Fashions of London and Paris, February 1800.
In this early period, the prints often show hats with evening wear. Evening hats are seen less often as the years go by, but never go away entirely. Though the styles of both hats shown here would have been appropriate for day wear, the materials and trimmings mark them as specific to evening wear.
Tall plumes or feathers, whether on a hat or a bandeau, were very typical for evening wear during this early period.
You also see more muffs with evening wear in these early years. This muff is not described, but the previous month’s issue showed a similar evening muff and said it was made of silver bear.
The print is described in the magazine as follows:
“Fig. 1. White muslin dress; over the body a corset a la militaire, made of blue velvet, trimmed with brown fur and gold, and fastened in front with gold cord and tassels. The sleeves made of lace and white satin ribband.
“Bonnet a la militaire, made of blue velvet, and trimmed with brown fur and gold. Coque feather.
“Fig. 2. Robe en Estrusque of pink muslin, trimmed with white satin ribband and brown cord. The body plain and cut very low before with a full front of white satin, which draws up round the bosom, and is trimmed with lace. Sleeves of white satin, full on each side, and drawn up in the middle. The corners of the train fastened back.
“Chapeau a la Grecque of brown velvet, spangled with silver stars. Silver cord and tassel. Pink feather.

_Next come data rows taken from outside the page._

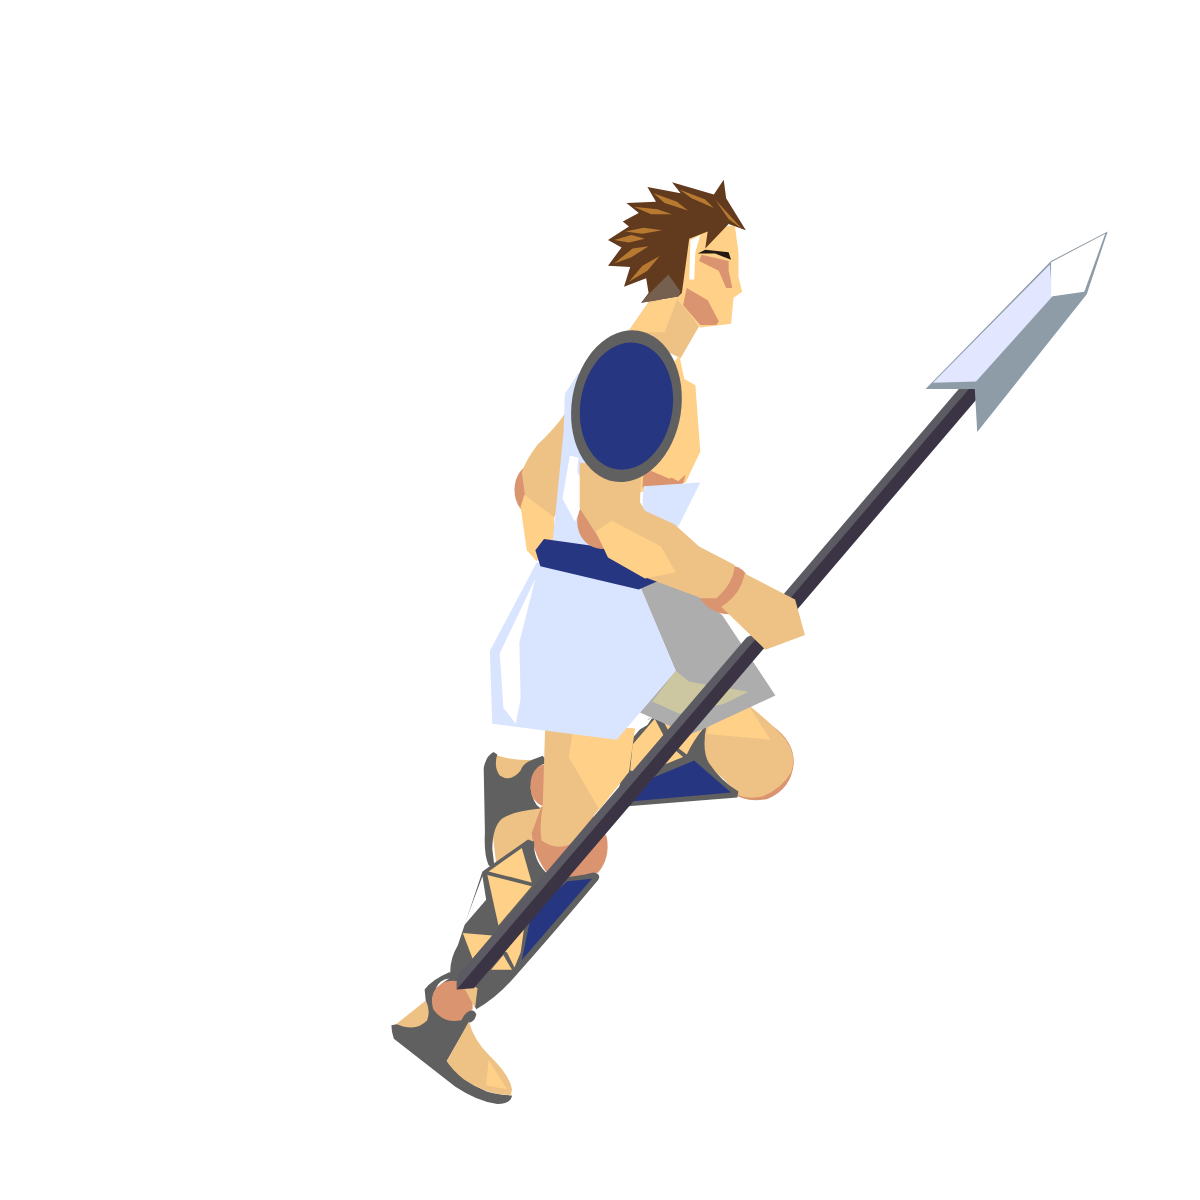
<!DOCTYPE html>
<html lang="en">
<head>
<meta charset="utf-8">
<title>Running spear bearer</title>
<style>
:root{
  --paper:#ffffff;
  --skin:#eec285;
  --skin-light:#ffd087;
  --skin-red:#db9470;
  --cloth:#d9e4ff;
  --cloth-shade:#adadad;
  --cloth-glow:#cdc7a1;
  --navy:#273680;
  --iron:#606060;
  --hair:#623b1f;
  --hair-light:#b87a31;
  --nape:#75604f;
  --ink:#251a12;
  --shaft-light:#5c5a62;
  --shaft-dark:#3b3444;
  --blade:#e2e7ff;
  --blade-shade:#8e9ca8;
}
html,body{margin:0;padding:0;background:var(--paper);overflow:hidden}
.canvas{width:1200px;height:1200px;overflow:hidden;background:var(--paper)}
.canvas svg{display:block;width:1200px;height:1200px}
.skin{fill:var(--skin)} .skin-light{fill:var(--skin-light)} .skin-red{fill:var(--skin-red)}
.cloth{fill:var(--cloth)} .cloth-shade{fill:var(--cloth-shade)} .cloth-glow{fill:var(--cloth-glow)}
.white{fill:var(--paper)} .navy{fill:var(--navy)} .iron{fill:var(--iron)}
.hair{fill:var(--hair)} .hair-light{fill:var(--hair-light)} .nape{fill:var(--nape)} .ink{fill:var(--ink)}
.shaft-light{fill:var(--shaft-light)} .shaft-dark{fill:var(--shaft-dark)}
.blade{fill:var(--blade)} .blade-shade{fill:var(--blade-shade)}
</style>
</head>
<body>
<main class="canvas">
<svg viewBox="0 0 975 975" role="img" aria-label="A young warrior in a pale tunic with a navy shield pad runs to the right, carrying a long spear">

  <g id="far-arm">
    <ellipse class="skin-red" cx="432" cy="398" rx="14" ry="20"/>
    <path class="skin" d="M462 330Q457 342 437 361Q427 374 424 384L427 406L450 421L462 395Z"/>
    <path class="skin-light" d="M426 402L450 420L452 440L436 456L428 447L423 412Z"/>
  </g>

  <g id="far-leg">
    <g id="far-foot">
      <path class="skin" d="M402 613Q418 619 436 617L434 654L442 657L442 685L404 708L398 660Z"/>
      <path class="iron" d="M393 624Q395 614 401 611L404 613Q401 623 406 630Q415 636 423 626Q425 620 433 617L441 614L445 620Q436 621 434 630L431 640Q432 651 439 657Q418 659 408 665Q400 672 400 690L402 706L397 703Q393 694 394 676Z"/>
      <ellipse class="skin-red" cx="443" cy="638" rx="12" ry="17"/>
    </g>
    <g id="far-knee">
      <path class="skin-red" d="M628 590Q645 602 645 620Q643 641 624 649Q607 653 594 644L604 620Z"/>
      <path class="skin" d="M571 588L607 572Q625 586 636 598Q648 612 643 627Q636 640 620 647Q606 650 598 645Q589 631 573 622Z"/>
      <path class="skin-light" d="M574 596L579 584L608 573L626 601L581 597Z"/>
    </g>
    <g id="far-greave">
      <path class="iron" d="M510 655L503 640L512 602L527 584L560 580L574 589Q570 610 576 620Q586 635 600 643L599 648Z"/>
      <path class="navy" d="M514 651L528 633L564 618L594 644Z"/>
      <path class="skin-light" d="M514 605L532 584L544 607L522 628L512 626Z"/>
      <path class="skin-light" d="M538 584L572 591Q563 602 558 613L550 607Z"/>
      <path class="skin-light" d="M548 609L555 615L538 622Z"/>
      <path class="white" d="M516 595L518 589L530 583L526 589Z"/>
    </g>
  </g>

  <g id="skirt-far-panel">
    <path class="cloth-shade" d="M520 477L538 469L572 487L587 500L630 565L570 593L560 597L520 579L549 545Z"/>
    <path class="cloth-glow" d="M549 545L560 554L608 562L588 572L552 580L530 570Z"/>
  </g>

  <g id="near-leg">
    <g id="near-knee">
      <path class="skin-red" d="M440 655L432 677Q434 697 446 711Q465 717 486 709Q496 697 493 680L480 660Z"/>
      <path class="skin" d="M443 588L515 592L511 627L487 657L464 686Q451 691 440 683Q438 671 441 655Z"/>
      <path class="skin-light" d="M466 592L516 592L511 627L487 658L462 615Z"/>
    </g>
    <g id="near-greave">
      <path class="iron" d="M392 708L429 682L434 684Q433 700 446 711Q459 715 482 709Q489 710 486 715Q450 758 417 795Q403 811 387 820L379 806L366 792Q365 780 372 768Z"/>
      <path class="white" d="M392 712L395 731L377 752Z"/>
      <path class="skin-light" d="M397 708L424 689L432 717Z"/>
      <path class="skin-light" d="M396 711L432 720L405 752Z"/>
      <path class="skin-light" d="M376 758L400 760L384 779Z"/>
      <path class="skin-light" d="M428 739L423 774L418 786L412 774L403 770Z"/>
      <path class="skin-light" d="M409 776L416 788L399 788Z"/>
      <path class="navy" d="M432 741L461 716L481 714L424 780Z"/>
    </g>
    <g id="near-foot">
      <path class="iron" d="M345 804Q351 796 365 790L373 791L370 799Q356 799 352 808Q349 820 360 826Q375 830 378 822Q385 819 387 824Q386 830 381 831L363 862Q375 878 396 887Q408 890 416 890Q415 897 404 897Q388 895 370 883L320 844Q318 838 318 833L344 828Q349 822 346 814Z"/>
      <path class="skin" d="M322 832L346 813Q350 821 347 829Q338 839 322 832Z"/>
      <path class="skin" d="M381 830Q385 845 397 857Q414 873 416 885L415 890Q394 889 377 877Q367 869 363 862Z"/>
      <path class="skin-light" d="M397 861L412 885L395 882Z"/>
      <path class="skin-red" d="M352 807Q357 796 370 797L384 805L384 820Q377 823 375 829Q360 832 352 820Q350 814 352 807Z"/>
      <path class="skin" d="M371 793L388 803L386 819L379 806Z"/>
      <path class="white" d="M354 803Q357 796 365 795Q360 798 354 803Z"/>
    </g>
  </g>

  <g id="torso">
    <path class="skin" d="M528 244L510 270L553 291L568 265L552 243Z"/>
    <path class="skin-light" d="M527 246L551 241L540 270L510 270Z"/>
    <path class="skin-light" d="M552 289L556 308L565 313L569 367L557 392L520 400L515 330Z"/>
    <path class="skin-red" d="M523 380L544 389L558 382L555 393L522 396Z"/>
    <path class="skin-light" d="M537 383L551 373L560 383L551 391Z"/>
    <path class="cloth" d="M470 303L459 320L458 350L449 440L490 446L490 310Z"/>
    <path class="white" d="M463 370L457 405L467 424L474 410L472 388L469 384L470 372Z"/>
    <path class="cloth" d="M523 395L569 392L551 428L521 425Z"/>
  </g>

  <g id="skirt">
    <path class="cloth" d="M436 457L398 529L400 588L501 601L549 545L520 476Z"/>
    <path class="white" d="M435 470L422 522L423 568L419 588L409 575L406 531Z"/>
    <path class="navy" d="M442 438L435 447L439 460L519 479L537 471L500 446Z"/>
  </g>

  <g id="head">
    <path class="skin-light" d="M556 192L574 186L597 183L600 205L600 225L603 237L596 242L594 263L569 266L550 243Z"/>
    <path class="skin-red" d="M558 234L575 244L584 261L582 264L569 264L555 248Z"/>
    <path class="skin-red" d="M570 207L592 212L592 220L595 234L590 234L584 220L568 212Z"/>
    <path class="ink" d="M567 206L573 203L592 205L594 211L581 206Z"/>
    <path class="white" d="M561 195L569 191L565 205L564 227L560 227Z"/>
    <path class="hair" d="M588 146L580 158L546 148L553 157L526 152L533 164L509 165L519 173L506 180L511 184L494 195L505 201L494 216L512 217L507 233L525 226L527 238L521 246L551 241L554 238L560 194L575 188L573 202L592 182L606 187L590 161Z"/>
    <path class="nape" d="M543 223L553 237L551 241L521 246L528 238Z"/>
    <g id="hair-strands" class="hair-light">
      <path d="M581 162L603 186L592 178Z"/>
      <path d="M552 154L573 162L580 169L562 161Z"/>
      <path d="M531 157L550 164L559 171L540 165Z"/>
      <path d="M515 168L534 170L546 174L529 174Z"/>
      <path d="M508 188L523 185L538 187L522 190Z"/>
      <path d="M499 195L513 191L524 194L511 197Z"/>
      <path d="M499 214L514 202L527 200L513 209Z"/>
      <path d="M511 229L522 216L536 208L526 220Z"/>
    </g>
  </g>

  <g id="spear">
    <path class="shaft-light" d="M779 316L791 313L792 320L382 798L371 804L371 794Z"/>
    <path class="shaft-dark" d="M789 314L794 316L793 325L385 803L371 804Z"/>
    <path class="blade-shade" d="M752 316L854 212L900 188L883 239L794 351L792 316Z"/>
    <path class="blade" d="M758 311L853 215L855 241L793 310Z"/>
    <path class="white" d="M854 213L898 190L881 237L854 241Z"/>
  </g>

  <g id="near-arm">
    <path class="white" d="M587 494L606 518L611 516L596 497Z"/>
    <ellipse class="skin-red" cx="489" cy="424" rx="20" ry="22"/>
    <path class="skin-red" d="M569 487Q580 500 595 499L606 466Q601 459 590 459Z"/>
    <path class="skin" d="M471 376L521 380L520 408L524 415L548 426L568 444L597 459Q596 474 582 486L570 486L524 469L494 448L482 430L471 413Z"/>
    <path class="skin-light" d="M484 432L497 423L537 444L549 465L524 470L494 453Z"/>
    <path class="skin" d="M605 466L646 487L654 516L622 528L586 493Q602 483 605 466Z"/>
  </g>

  <g id="shoulder-shield" transform="rotate(9 509 330)">
    <ellipse class="iron" cx="509" cy="330" rx="44.5" ry="62"/>
    <ellipse class="navy" cx="509" cy="330" rx="37.5" ry="52"/>
  </g>
</svg>
</main>
</body>
</html>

“For these elegant dresses we are indebted to the politeness of Madame Le Brun-Boileau, of Bruton Street.”